As a matter of fact, it already has and is continuing to do so. Let’s have a look at how the Fintech sector is making a difference for financial inclusion in India.
How did the Financial Technology sector turn into a silver bullet for financial inclusion?
In the words of Ramkumar V. (Financial Inclusion & Financial Literacy: SBI Initiatives, CAB CALLING, July-2007), financial inclusion is not a onetime process. It is something that requires concentrated efforts from all stakeholders including government, financial institutions, regulators, private entities, and the community at large.
Lately, the Indian Government and regulators have taken a series of steps to increase the reach of banking penetration and bring people under the ambit of mainstream economics. For instance, the Pradhan Mantri Jan Dhan Yojna opened 1.8 crore bank accounts during its inauguration week, also receiving the Guinness Book of World Record for ‘most bank accounts opened in one week as part of financial inclusion campaign’. It has till date opened more than 32 crore bank accounts in India. The number of adults with a bank account has simultaneously increased to 80% according to the recent World Bank report. This has created the perfect ecosystem for Fintech to operate with their digital, technology-based model.
Mobile wallets from 2017 onwards, which had till then largely been limited to the urban geographies, started witnessing adoption throughout India and helped the nation sustain economic flow in cash shortage. These financial instruments were also adopted by people who didn’t have a bank account till then and introduced them with the merits of cashless transactions and digital payments.
This development, at the same time, decreased people’s apprehension of ‘the internet’ vis-à-vis financial services. The growth in cashless transactions also amplified the remittance data as well as the digital footprint of the individuals.

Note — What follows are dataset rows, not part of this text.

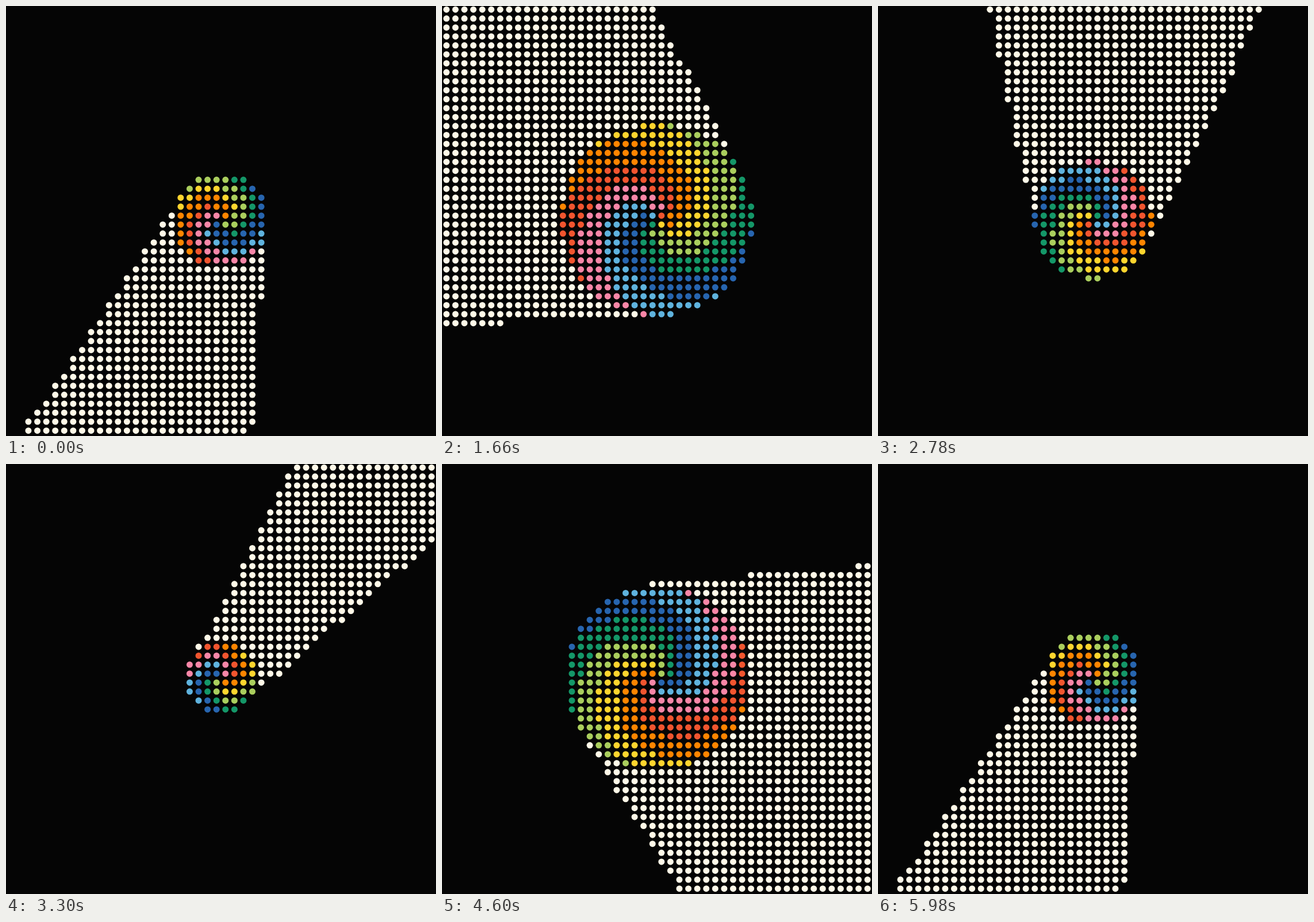
An HTML page with a canvas for the animation above (6 s loop, 748x748 px).

```html
<!DOCTYPE html>
<html lang="en">
<head>
<meta charset="utf-8">
<title>Dot wheel</title>
<style>
  html, body { margin: 0; width: 100%; height: 100%; overflow: hidden; background: #050505; }
  canvas { display: block; width: 100%; height: 100%; }
</style>
</head>
<body>
<canvas width="748" height="748"></canvas>
<script>
const ctx = document.querySelector('canvas').getContext('2d');
const SIZE = 748, N = 48, CELL = SIZE / N, DOT = 5.5;
const STEP = 20, STEPS = 300;
const LIGHT = 20.08;              // distance of the orbiting light, in cells
const BEAM = '#fff9e8';
const COLORS = ['#ff8500', '#ffd52e', '#aace5d', '#149768',
                '#2765af', '#5fb3de', '#f886a7', '#f1552f'];

// Colour of the cell at (x, y), measured from the centre, or null if unlit
function colorAt(x, y, angle, radius) {
  const r = Math.hypot(x, y);
  if (r < radius) {
    const turn = (Math.atan2(y, x) + 3 * angle) * 4 / Math.PI;
    const i = Math.floor(turn + 4 * r / radius - 0.05);
    return COLORS[(i % 8 + 8) % 8];
  }
  // The beam lies between the light's two tangents, behind the disc
  const lx = LIGHT * Math.sin(angle), ly = -LIGHT * Math.cos(angle);
  const vx = x - lx, vy = y - ly, dist = Math.hypot(vx, vy);
  const tangent = Math.sqrt(LIGHT ** 2 - radius ** 2);
  return dist > tangent && -(vx * lx + vy * ly) >= dist * tangent ? BEAM : null;
}

function draw(time) {
  const step = Math.floor(time / STEP) % STEPS;
  const pos = step && step + 1;   // the loop's last pose is held for one extra step
  const angle = (19.2 + 360 * pos / STEPS) * Math.PI / 180;
  const radius = 7.515 - 3.76 * Math.sin(2 * angle);

  ctx.fillStyle = '#050505';
  ctx.fillRect(0, 0, SIZE, SIZE);
  for (let row = 0; row < N; row++) {
    for (let col = 0; col < N; col++) {
      const color = colorAt(col - 23.5, row - 23.5, angle, radius);
      if (!color) continue;
      ctx.fillStyle = color;
      ctx.beginPath();
      ctx.arc((col + 0.5) * CELL, (row + 0.4) * CELL, DOT, 0, 2 * Math.PI);
      ctx.fill();
    }
  }
}

function tick() {
  draw(performance.now());
  requestAnimationFrame(tick);
}
tick();
</script>
</body>
</html>
```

It enabled other Fintech platforms to address the financial needs of people across the socio-economic spectrum.
For instance, credit, and especially readily available credit, used to be a prime challenge for the people and businesses alike as it was entangled in a labyrinthine task of credit approval. A loan would ideally take anywhere from weeks to months to be approved and disbursed, and that too, without any assurance of receiving credit. Things were destined to change with Fintech players stepping into the picture, reducing this time to just a few days. This increased flexibility boosted people’s proclivity towards the digital services and helped in enhancing financial inclusion. Multiple payments bank is driven by financial technology also started emerging within the scenario, further acting as a catalyst in formalizing the economy and extending the reach of the banking system.
The Road Ahead: Taking the battle of financial inclusion off to another level
Since financial inclusion is not a onetime process, the Fintech sector isn’t ready to stop before it achieves the overarching objective. Today, the Fintech sector is not only including an average customer as part of its financial inclusion plan, but it is also channelizing seamless financial services to microenterprises, which have to bear the brunt due to unavailable working capital. The forward-looking players are doing so by leveraging state-of-the-art technologies such as Artificial Intelligence and Big Data in conjunction with remittance data that they source from PoS vendors and mobile wallet players, thereby ensuring that the Indian financial system is inclusive, effective and, above all, future-ready!